The remake of the chilling Korean psychological thriller of the same name, is directed by Spike Lee and stars Josh Brolin as Joe Doucett, a man who is kidnapped and imprisoned in a jail cell that looks like a hotel room. Joe is never told why he's been locked up, and he goes mad while spending 20 years with no human interaction.
One day, he wakes up inside a steamer trunk in the middle of a field, and he sets off to find out who imprisoned him with vengeance on his mind.
This film, like its predecessor, is a dark exploration of obsession and violence, filled with shocking turns that tear at viewers' heart strings and senses of morality. Brolin, 45, sat down to discuss what it is that drew him to such a brooding role, and what it was like to get inside the mind of Joe Doucett.
"I couldn't wait to walk away from that character," Brolin said. "That's the thing. It's like some people want to stay in that, and I appreciate that totally. And other people want to do what I do, and just get as far away from it as possible."

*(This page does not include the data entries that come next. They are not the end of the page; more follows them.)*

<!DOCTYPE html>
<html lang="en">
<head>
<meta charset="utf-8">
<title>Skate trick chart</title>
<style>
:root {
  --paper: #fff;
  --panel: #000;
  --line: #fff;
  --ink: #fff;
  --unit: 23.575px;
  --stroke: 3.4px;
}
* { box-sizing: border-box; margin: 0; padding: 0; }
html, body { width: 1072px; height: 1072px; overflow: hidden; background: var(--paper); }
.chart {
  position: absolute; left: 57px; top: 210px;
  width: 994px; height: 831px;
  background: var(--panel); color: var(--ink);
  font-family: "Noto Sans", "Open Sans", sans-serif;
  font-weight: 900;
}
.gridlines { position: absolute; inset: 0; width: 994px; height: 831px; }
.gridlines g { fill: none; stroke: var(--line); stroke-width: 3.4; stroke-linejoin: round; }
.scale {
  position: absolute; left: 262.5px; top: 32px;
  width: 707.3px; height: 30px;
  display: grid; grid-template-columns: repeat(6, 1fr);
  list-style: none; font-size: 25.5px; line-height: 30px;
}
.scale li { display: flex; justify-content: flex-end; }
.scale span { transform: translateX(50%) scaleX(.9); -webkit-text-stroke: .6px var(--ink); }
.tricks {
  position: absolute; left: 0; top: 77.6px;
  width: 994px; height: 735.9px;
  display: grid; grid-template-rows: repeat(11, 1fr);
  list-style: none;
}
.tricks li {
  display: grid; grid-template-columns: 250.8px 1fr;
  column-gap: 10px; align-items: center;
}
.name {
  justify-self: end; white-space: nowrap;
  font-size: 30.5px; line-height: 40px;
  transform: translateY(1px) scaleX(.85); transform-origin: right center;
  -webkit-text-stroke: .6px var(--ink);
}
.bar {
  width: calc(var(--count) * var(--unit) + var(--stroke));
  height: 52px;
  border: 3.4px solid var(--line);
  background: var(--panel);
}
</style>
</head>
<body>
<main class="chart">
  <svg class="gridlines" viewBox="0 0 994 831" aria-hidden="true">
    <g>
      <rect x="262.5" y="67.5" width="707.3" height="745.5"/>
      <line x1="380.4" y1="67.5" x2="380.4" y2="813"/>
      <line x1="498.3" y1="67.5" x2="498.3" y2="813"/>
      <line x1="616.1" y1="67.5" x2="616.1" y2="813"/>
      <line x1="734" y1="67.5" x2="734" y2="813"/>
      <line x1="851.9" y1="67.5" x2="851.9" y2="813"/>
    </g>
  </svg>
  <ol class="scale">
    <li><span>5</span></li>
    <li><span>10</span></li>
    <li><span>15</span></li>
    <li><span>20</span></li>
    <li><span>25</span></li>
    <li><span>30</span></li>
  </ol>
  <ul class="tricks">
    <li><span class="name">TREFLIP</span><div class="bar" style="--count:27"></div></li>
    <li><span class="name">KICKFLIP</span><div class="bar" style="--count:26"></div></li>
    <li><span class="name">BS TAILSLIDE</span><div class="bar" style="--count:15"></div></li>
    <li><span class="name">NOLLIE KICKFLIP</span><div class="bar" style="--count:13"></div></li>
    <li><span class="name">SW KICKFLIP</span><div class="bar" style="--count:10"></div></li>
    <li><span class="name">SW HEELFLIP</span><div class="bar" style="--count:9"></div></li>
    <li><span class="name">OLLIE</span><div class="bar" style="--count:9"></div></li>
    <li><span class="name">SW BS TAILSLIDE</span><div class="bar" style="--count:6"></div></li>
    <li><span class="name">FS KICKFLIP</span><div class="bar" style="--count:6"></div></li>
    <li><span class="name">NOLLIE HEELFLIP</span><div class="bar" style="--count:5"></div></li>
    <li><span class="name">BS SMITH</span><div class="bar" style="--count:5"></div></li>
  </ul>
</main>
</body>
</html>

Brolin continued, "I try to have as good a time as I can, so that I'm as affected as an actor in the story as hopefully the audience is watching the movie."
As for working on Oldboy with Lee, Brolin said the set was full of experimentation and exploration as the two worked closely to get the unpredictability and disturbing atmosphere that permeates the film.
Brolin revealed that Lee would just put music on in a scene and see what would happen as the cameras rolled and "if you're naked, great, and maybe we'll put a mouse in the room, and then deal with him. It's like experimental theater in that way. You have a general blue print of what you want to do, but with Spike you know it's going to be fairly experimental. Which is daunting, and a lot of fun."